The Property Appraisal and Valuation Equity (PAVE) Task Force recently released an Action Plan that outlines the historical role of racism in the valuation of residential property, examines the forms of bias that can impact property valuation, and describes affirmative steps federal agencies will take to advance equity in the appraisal process. In June 2021, President Biden announced the creation of the PAVE Task Force, an interagency task force comprised of thirteen federal agencies and offices tasked to “evaluate the causes, extent, and consequences of appraisal bias,” and create recommendations to tackle racial and ethnic bias in home valuations.
The PAVE Action Plan provides historical context for existing problems associated with inequitable property valuation and describes how discriminatory governmental policies have contributed to a gap in valuation between homes in communities of color and predominately white neighborhoods. The Action Plan details how undervalued appraisals harm both buyer and seller, potentially preventing prospective buyers from purchasing homes and resulting in a reduction of seller’s financial gains, which may in turn impact their ability to purchase their next home. Further, low appraisals can lead to persistent undervaluation in communities of color, as each lower purchase price becomes a potential comparable used by future appraisers.
The Action Plan goes on to outline a number of commitments the Task Force has agreed upon, including but not limited to: (i) addressing potential bias in the use of technology-based valuation tools through rulemaking; (ii) expanding regulatory agency examination procedures of mortgage lenders to include identification of patterns of appraisal bias; (iii) requiring appraisal anti-bias, fair housing, and fair lending training for all appraisers who conduct appraisals for federal programs; (iv) incorporating appraisal bias information into first-time homebuyer education courses; and (v) developing a data-sharing arrangement among all relevant government agencies and pursing joint strategies to make appraisal data more available and to better enable enforcement related to appraisal bias.
CFPB Director Rohit Chopra issued a statement reaffirming the importance of the PAVE Task Force, stating “[d]iscriminatory home valuations, whether computed by an algorithm or conducted in-person, undermine longstanding goals for fair housing and fair lending across our country.” Chopra further expressed that the CFPB will be “closely scrutinizing the work of The Appraisal Foundation, which wields enormous power to set standards and levy fees on the professional appraiser community,” and that the CFPB will be working with federal financial regulators to “implement a dormant authority in federal law to ensure algorithmic valuations are fair and accurate.”

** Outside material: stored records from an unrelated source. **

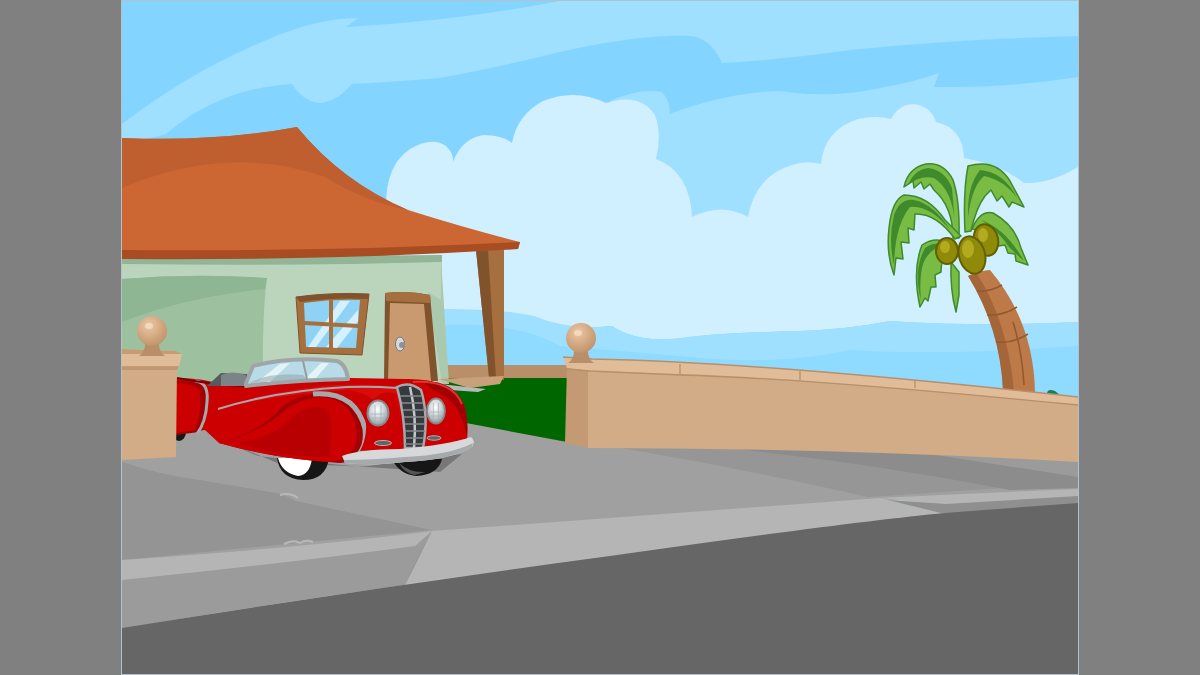
<!DOCTYPE html>
<html lang="en">
<head>
<meta charset="utf-8">
<title>Red roadster in a driveway</title>
<style>
:root{
  --margin:#808080;--sky:#83d5ff;--sky-light:#9fdfff;--cloud:#d0efff;
  --roof:#cc6633;--roof-dark:#bf5f2f;--roof-edge:#a84d22;
  --wall:#bbd5bd;--wall-shade:#9dc09f;--wall-mid:#a9caab;
  --wood:#a66f3e;--wood-dark:#80532c;--door:#c99a6f;
  --stone:#d2ac87;--stone-light:#e0bc98;--stone-dark:#b98f69;
  --lawn:#006600;--drive:#a0a0a0;--drive-shade:#949494;
  --kerb:#b5b5b5;--kerb-side:#9b9b9b;--road:#666666;
  --red:#cc0000;--red-dark:#a30004;--red-deep:#7d0003;--chrome:#a6a9ac;
  --leaf:#78bc43;--leaf-dark:#3f8a2c;--trunk:#bd7a48;--trunk-dark:#94592f;
  --nut:#8f8a08;--nut-dark:#626000;
}
html,body{margin:0;height:100%;overflow:hidden;background:var(--margin)}
.scene{display:block;width:1200px;height:675px}
</style>
</head>
<body>
<svg class="scene" viewBox="0 0 1200 675" role="img" aria-label="Cartoon house with a red vintage convertible in the driveway, a garden wall and a palm tree">
  <defs>
    <clipPath id="frame"><rect x="122" y="1" width="956" height="673"/></clipPath>
    <radialGradient id="ball" cx=".4" cy=".32" r=".7">
      <stop offset="0" stop-color="#ebc9a8"/><stop offset=".3" stop-color="#dfb792"/><stop offset="1" stop-color="#c0936a"/>
    </radialGradient>
    <radialGradient id="lamp" cx=".45" cy=".35" r=".7">
      <stop offset="0" stop-color="#fff"/><stop offset=".5" stop-color="#cfd6da"/><stop offset="1" stop-color="#8e979c"/>
    </radialGradient>
    <g id="finial">
      <path d="M-13 25Q-7 21-7 13H7Q7 21 13 25Z" fill="var(--stone-dark)"/>
      <circle r="15" fill="url(#ball)"/>
      <ellipse cx="-3" cy="-5" rx="4" ry="3" fill="#f2d8bd"/>
    </g>
    <g id="headlamp">
      <ellipse rx="11.5" ry="13.5" fill="#85888b"/>
      <ellipse rx="9.5" ry="11.5" fill="url(#lamp)"/>
      <path d="M-7 1H7M-6 5H6M-3-8V9M3-8V9" stroke="#a9b2b7" stroke-width=".8"/>
    </g>
  </defs>

  <rect width="1200" height="675" fill="var(--margin)"/>
  <rect x="121" y="0" width="958" height="675" fill="#b4c3cb"/>

  <g clip-path="url(#frame)">
    <g id="sky">
      <rect x="122" y="1" width="956" height="460" fill="var(--sky)"/>
      <path d="M122 124Q190 72 262 42Q315 18 358 18L346 27Q455 21 560 1H1078V36Q960 39 850 50Q780 60 722 63Q712 40 692 36Q640 34 560 52Q500 67 440 78Q390 82 352 84Q334 104 318 103Q302 100 292 84Q220 88 166 134L122 146Z" fill="var(--sky-light)"/>
      <path d="M610 101Q640 88 662 92Q672 104 669 114Q730 92 780 91Q830 99 880 88Q915 82 939 73L934 87Q1010 88 1078 77V240H610Z" fill="var(--sky-light)"/>
    </g>

    <g id="clouds">
      <path d="M386 205Q386 165 410 149Q432 136 446 146Q454 154 453 162Q462 138 484 135Q502 135 512 143Q517 115 543 101Q575 88 606 103Q640 92 655 115Q662 134 656 159Q690 172 692 217Q722 202 748 217Q756 172 800 163Q812 161 821 164Q824 130 858 119Q876 115 891 119Q899 104 914 104Q931 106 936 122Q963 128 964 158Q1000 164 1024 183Q1050 184 1078 167V322Q980 327 890 321Q850 329 800 331Q720 333 690 337Q640 345 612 326Q550 332 510 312Q470 312 430 309H386Z" fill="var(--cloud)"/>
      <path d="M440 309Q500 309 534 316Q570 331 612 326Q640 345 690 337Q720 333 800 331Q850 329 890 321Q980 327 1078 322V400H440Z" fill="#9fdfff"/>
      <path d="M440 325Q520 322 560 346Q610 350 690 357Q780 366 850 350Q940 356 1078 346V405H440Z" fill="#8fdaff"/>
    </g>

    <g id="palm">
      <path d="M968 276Q982 270 990 270Q1034 322 1035 393L1003 390Q1000 328 968 276Z" fill="var(--trunk)"/>
      <path d="M968 276L976 272Q1008 322 1014 391L1003 390Q1000 328 968 276Z" fill="var(--trunk-dark)" opacity=".6"/>
      <path d="M977 291Q990 292 1002 285M987 315Q1003 316 1017 307M996 342Q1012 344 1028 334M1013 322Q1022 350 1024 385" fill="none" stroke="var(--trunk-dark)" stroke-width="1.6"/>
      <g id="fronds" stroke="var(--leaf-dark)" stroke-width="1.5" stroke-linejoin="round" fill="var(--leaf)">
        <path d="M953 238Q953 207 934 190L930 184L924 189L921 182L914 188L913 181L904 187Q908 168 926 164Q944 162 953 180Q960 200 959 238Z"/>
        <path d="M965 232Q963 192 968 166Q996 158 1010 181L1024 207L1012 202L1009 207L1002 196L997 201L991 190L985 196Q976 208 971 231Z"/>
        <path d="M955 239Q936 213 915 214L914 230L908 228L909 243L901 242L903 259L896 258L894 275Q886 254 889 228Q892 200 904 195Q928 195 945 220L961 236Z"/>
        <path d="M972 229Q980 210 993 213Q1015 225 1021 248L1028 265L1016 261L1015 254L1008 253L1005 245L998 246Q994 232 972 229Z"/>
        <path d="M949 243Q935 236 922 245Q912 270 920 307L925 298L928 301L931 287L936 287L935 275L941 272Q941 254 952 251Z"/>
        <path d="M951 262Q950 290 956 312L959 295V272Z"/>
      </g>
      <g id="frond-shade" fill="var(--leaf-dark)">
        <path d="M955 225Q953 190 934 178Q920 175 908 185Q914 170 928 168Q945 170 952 188Z"/>
        <path d="M968 217Q972 186 984 176Q1004 180 1017 198Q1004 172 980 170Q967 186 968 217Z"/>
        <path d="M951 231Q930 205 910 207Q895 225 894 265Q888 240 894 215Q900 198 914 200Q934 204 951 231Z"/>
        <path d="M981 220Q1006 229 1024 261Q1016 254 1009 247Q998 230 981 220Z"/>
        <path d="M946 245Q929 248 923 264Q919 278 921 300Q913 270 925 248Q935 241 946 245Z"/>
      </g>
      <g id="coconuts" fill="var(--nut)" stroke="var(--nut-dark)" stroke-width="2">
        <ellipse cx="986" cy="240" rx="12" ry="16" transform="rotate(-14 986 240)"/>
        <ellipse cx="947" cy="251" rx="11" ry="13"/>
        <ellipse cx="972" cy="255" rx="13" ry="19" transform="rotate(-15 972 255)"/>
        <g fill="#b4aa20" stroke="none">
          <ellipse cx="983" cy="235" rx="5" ry="7"/><ellipse cx="945" cy="247" rx="5" ry="6"/><ellipse cx="968" cy="249" rx="6" ry="9"/>
        </g>
      </g>
      <path d="M1047 394Q1047 388 1055 391L1061 396Z" fill="#16805a"/>
    </g>

    <g id="yard">
      <path d="M430 365H572V385H430Z" fill="var(--stone-dark)"/>
      <path d="M438 378H572V444L466 424Z" fill="var(--lawn)"/>
      <path d="M122 410L440 386L466 423L567 442L600 447L1078 452V500L880 500L432 535L122 562Z" fill="var(--drive)"/>
      <path d="M122 462Q160 475 200 480L282 494L296 501L432 530L122 560Z" fill="var(--drive-shade)"/>
      <path d="M620 448Q730 466 868 497L1078 483V458L830 449Z" fill="#969696"/>
      <path d="M735 449Q870 463 1010 490L1078 488V472Q980 454 870 448Z" fill="#8c8c8c"/>
      <path d="M930 454L1078 477V460Z" fill="#9b9b9b"/>
    </g>

    <g id="house">
      <path d="M122 256H442V384L449 386H122Z" fill="var(--wall)"/>
      <path d="M122 258L442 255V262Q300 266 122 264Z" fill="#91b596"/>
      <path d="M122 279Q195 273 267 278Q262 315 263 386H122Z" fill="var(--wall-shade)"/>
      <path d="M122 279Q195 273 267 278L265 289Q185 297 122 322Z" fill="#8fb693"/>
      <path d="M428 292L442 384L449 384L441 258V300Z" fill="#abc9ae"/>
      <g id="window">
        <path d="M296 297Q332 292 369 294L362 355L300 353Z" fill="var(--wood)"/>
        <path d="M296 297Q332 292 369 294L368 299Q332 297 300 302Z" fill="var(--wood-dark)"/>
        <path d="M304 303Q332 299 360 300L356 348L306 347Z" fill="#8ed3f5"/>
        <path d="M308 347L340 301H350L316 347ZM326 347L358 310V321L337 348Z" fill="#d5f1ff"/>
        <path d="M331 299L331 349M304 323L359 326" stroke="var(--wood)" stroke-width="4"/>
        <path d="M296 297Q332 292 369 294L362 355L300 353Z" fill="none" stroke="var(--wood-dark)" stroke-width="1"/>
      </g>
      <g id="door">
        <path d="M385 293Q408 290 430 295L438 381H384Z" fill="var(--wood-dark)"/>
        <path d="M390 303L424 304L431 381H388Z" fill="var(--door)"/>
        <path d="M385 293Q408 290 430 295L431 303L386 301Z" fill="var(--wood)"/>
        <ellipse cx="400" cy="344" rx="4.5" ry="7" fill="#d7dadc" stroke="#73787c"/>
        <circle cx="402" cy="345" r="3" fill="#8b9297"/>
      </g>
      <path d="M476 250H504V380L489 377Z" fill="var(--wood)"/>
      <path d="M476 250L488 250L496 379L489 377Z" fill="var(--wood-dark)"/>
      <path d="M438 379L504 376L500 384L470 388Z" fill="#c8a07a"/>
      <path d="M430 383L486 389L478 392L436 389Z" fill="#b9b9b9"/>
      <path d="M122 138Q218 142 297 127Q342 182 408 210Q465 228 520 242L518 249Q330 255 122 258Z" fill="var(--roof)"/>
      <path d="M122 138Q218 142 297 127Q342 182 408 210Q365 202 325 177Q230 143 122 188Z" fill="var(--roof-dark)"/>
      <path d="M122 250Q330 252 520 242L518 249Q330 261 122 259Z" fill="var(--roof-edge)"/>
    </g>

    <g id="garden-wall">
      <path d="M567 366L590 369L589 448L565 443Z" fill="#c39a73"/>
      <path d="M588 368L680 371L1078 401V462Q840 448 588 448Z" fill="var(--stone)"/>
      <path d="M563 357L592 359Q760 362 1078 397V405Q800 377 680 374L590 371L567 368Z" fill="var(--stone-light)"/>
      <path d="M563 357L592 359Q760 362 1078 397" fill="none" stroke="var(--stone-dark)" stroke-width="1.5"/>
      <path d="M567 369L590 371L680 375Q800 378 1078 405M680 364V374M800 371V380M915 380V388" fill="none" stroke="var(--stone-dark)" stroke-width="1.3"/>
      <use href="#finial" x="581" y="338"/>
    </g>

    <g id="street">
      <path d="M122 560Q300 548 432 531L880 498L945 513L405 584Q240 608 122 629Z" fill="var(--kerb)"/>
      <path d="M122 580Q280 564 415 546L432 531L405 585Q240 608 122 629Z" fill="var(--kerb-side)"/>
      <path d="M432 531L405 585L414 566Z" fill="#858585"/>
      <path d="M880 498Q980 493 1078 489V498L946 505Z" fill="#b5b5b5"/>
      <path d="M888 500L946 504L1078 496V504L945 514Z" fill="#8f8f8f"/>
      <path d="M122 628Q370 588 610 556Q850 522 945 513Q1010 508 1078 503V675H122Z" fill="var(--road)"/>
      <path d="M284 544Q294 539 300 543Q306 539 313 542M280 495Q290 492 298 498" fill="none" stroke="#b8b8b8" stroke-width="2"/>
    </g>

    <g id="car">
      <path d="M200 431L258 456L360 467L462 454L440 472Q350 465 280 464Z" fill="#777"/>
      <g id="wheels">
        <ellipse cx="179" cy="432" rx="7" ry="9" fill="#171717"/>
        <path d="M277 458H329Q326 480 303 480Q280 479 277 458Z" fill="#161616"/>
        <path d="M278 458H312Q310 475 298 476Q282 473 278 458Z" fill="#fff"/>
        <path d="M392 459H442Q438 475 416 476Q399 474 392 459Z" fill="#161616"/>
        <path d="M399 463Q410 473 425 472L415 475Q404 473 399 463Z" fill="#555"/>
      </g>
      <path d="M176 378Q205 378 222 385Q250 380 350 378L405 379Q451 378 464 404Q470 425 466 447L350 461L219 443L205 430L176 434Z" fill="var(--red)"/>
      <path d="M176 381Q199 381 206 388Q209 414 199 432L176 435Z" fill="var(--red-dark)"/>
      <path d="M176 383Q194 383 200 391Q202 413 195 430L176 433Z" fill="var(--red)"/>
      <path d="M195 381Q209 382 207 402Q206 422 197 434" fill="none" stroke="var(--chrome)" stroke-width="3"/>
      <path d="M177 378Q220 386 250 386Q300 382 348 378" fill="none" stroke="var(--red-deep)" stroke-width="2"/>
      <path d="M207 386L221 373L247 374L249 386Z" fill="#555b5f"/>
      <path d="M221 375Q232 370 246 375L245 386H221Z" fill="#7d8488"/>
      <g id="windscreen">
        <path d="M246 383L253 366Q293 356 337 361Q346 364 348 379Q296 380 246 386Z" fill="#b8dce7" stroke="#a0a5a8" stroke-width="4" stroke-linejoin="round"/>
        <path d="M257 382L280 364L290 363L270 382ZM306 378L321 363L329 363L316 378Z" fill="#e3f4f8"/>
        <path d="M303 361L307 379" stroke="#969da1" stroke-width="2"/>
        <path d="M249 383Q270 372 303 375L307 379Z" fill="#929fa4" opacity=".5"/>
      </g>
      <path d="M218 408Q270 391 333 385Q384 383 398 388L401 428Q380 396 350 390Q290 393 218 408Z" fill="#d90b0b"/>
      <path d="M218 409Q275 391 347 387Q370 386 398 388" fill="none" stroke="var(--chrome)" stroke-width="2"/>
      <path d="M219 443Q261 432 282 407Q301 392 331 393Q368 401 367 440Q365 461 340 463Q280 460 219 443Z" fill="var(--red-dark)"/>
      <path d="M219 443Q261 433 286 409Q303 397 324 397Q356 402 357 437Q355 459 330 462Q271 458 219 443Z" fill="var(--red)"/>
      <path d="M238 443Q275 437 293 417Q309 402 326 409Q335 418 329 457Q280 457 238 443Z" fill="#b80003"/>
      <path d="M313 394Q356 391 365 429Q368 452 349 462" fill="none" stroke="var(--chrome)" stroke-width="5"/>
      <path d="M365 410Q379 387 397 394L404 448L360 451Q369 435 365 410Z" fill="var(--red)"/>
      <path d="M427 391Q449 389 460 407Q467 425 465 444L425 447Z" fill="var(--red)"/>
      <path d="M422 381Q454 380 464 405Q468 418 467 437Q459 398 434 391Z" fill="var(--red-dark)"/>
      <path d="M413 382Q452 380 462 404" fill="none" stroke="#df3434" stroke-width="2"/>
      <g id="grille">
        <path d="M397 387Q409 381 421 390Q429 416 423 448H405Q405 416 397 387Z" fill="#363a3d" stroke="var(--chrome)" stroke-width="2.5"/>
        <path d="M410 387Q417 416 414 448" fill="none" stroke="#c4c8cb" stroke-width="2.5"/>
        <path d="M400 396H421M402 403H423M403 410H425M404 417H425M405 424H425M405 431H425M405 438H424M405 444H423" stroke="#85898d" stroke-width="1.5"/>
      </g>
      <use href="#headlamp" x="378" y="413"/>
      <use href="#headlamp" x="436" y="411" transform="translate(61 0) scale(.86 1)"/>
      <g fill="#5f6366" stroke="#b1b4b7">
        <ellipse cx="383" cy="443" rx="8.5" ry="2.5"/><ellipse cx="434" cy="438" rx="7" ry="2.2"/>
      </g>
      <path d="M342 456Q360 449 400 449Q447 445 471 437Q476 441 472 447Q451 460 405 462Q371 466 345 463Z" fill="#d6d8d9"/>
      <path d="M345 463Q371 466 405 462Q451 460 472 447L473 443Q450 455 405 457Q372 460 344 460Z" fill="#a7aaac"/>
    </g>

    <g id="gate-post">
      <path d="M122 366H177L176 457L122 460Z" fill="var(--stone)"/>
      <path d="M122 349L176 351L182 354L179 367H122Z" fill="var(--stone-light)"/>
      <path d="M122 349L176 351L182 354H122ZM122 366H179L177 370H122Z" fill="var(--stone-dark)" opacity=".7"/>
      <use href="#finial" x="152" y="331"/>
    </g>
  </g>
</svg>
</body>
</html>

The thirteen federal agencies and offices of the PAVE Task Force include the following: HUD; White House Domestic Policy Council; FFIEC Appraisal Subcommittee; Federal Reserve Board; CFPB; FDIC; FHFA; NCUA; OCC; Department of Agriculture; Department of Justice; Department of Labor; and the VA. WBK previously covered FHA updates to appraisal requirements to address discrimination here.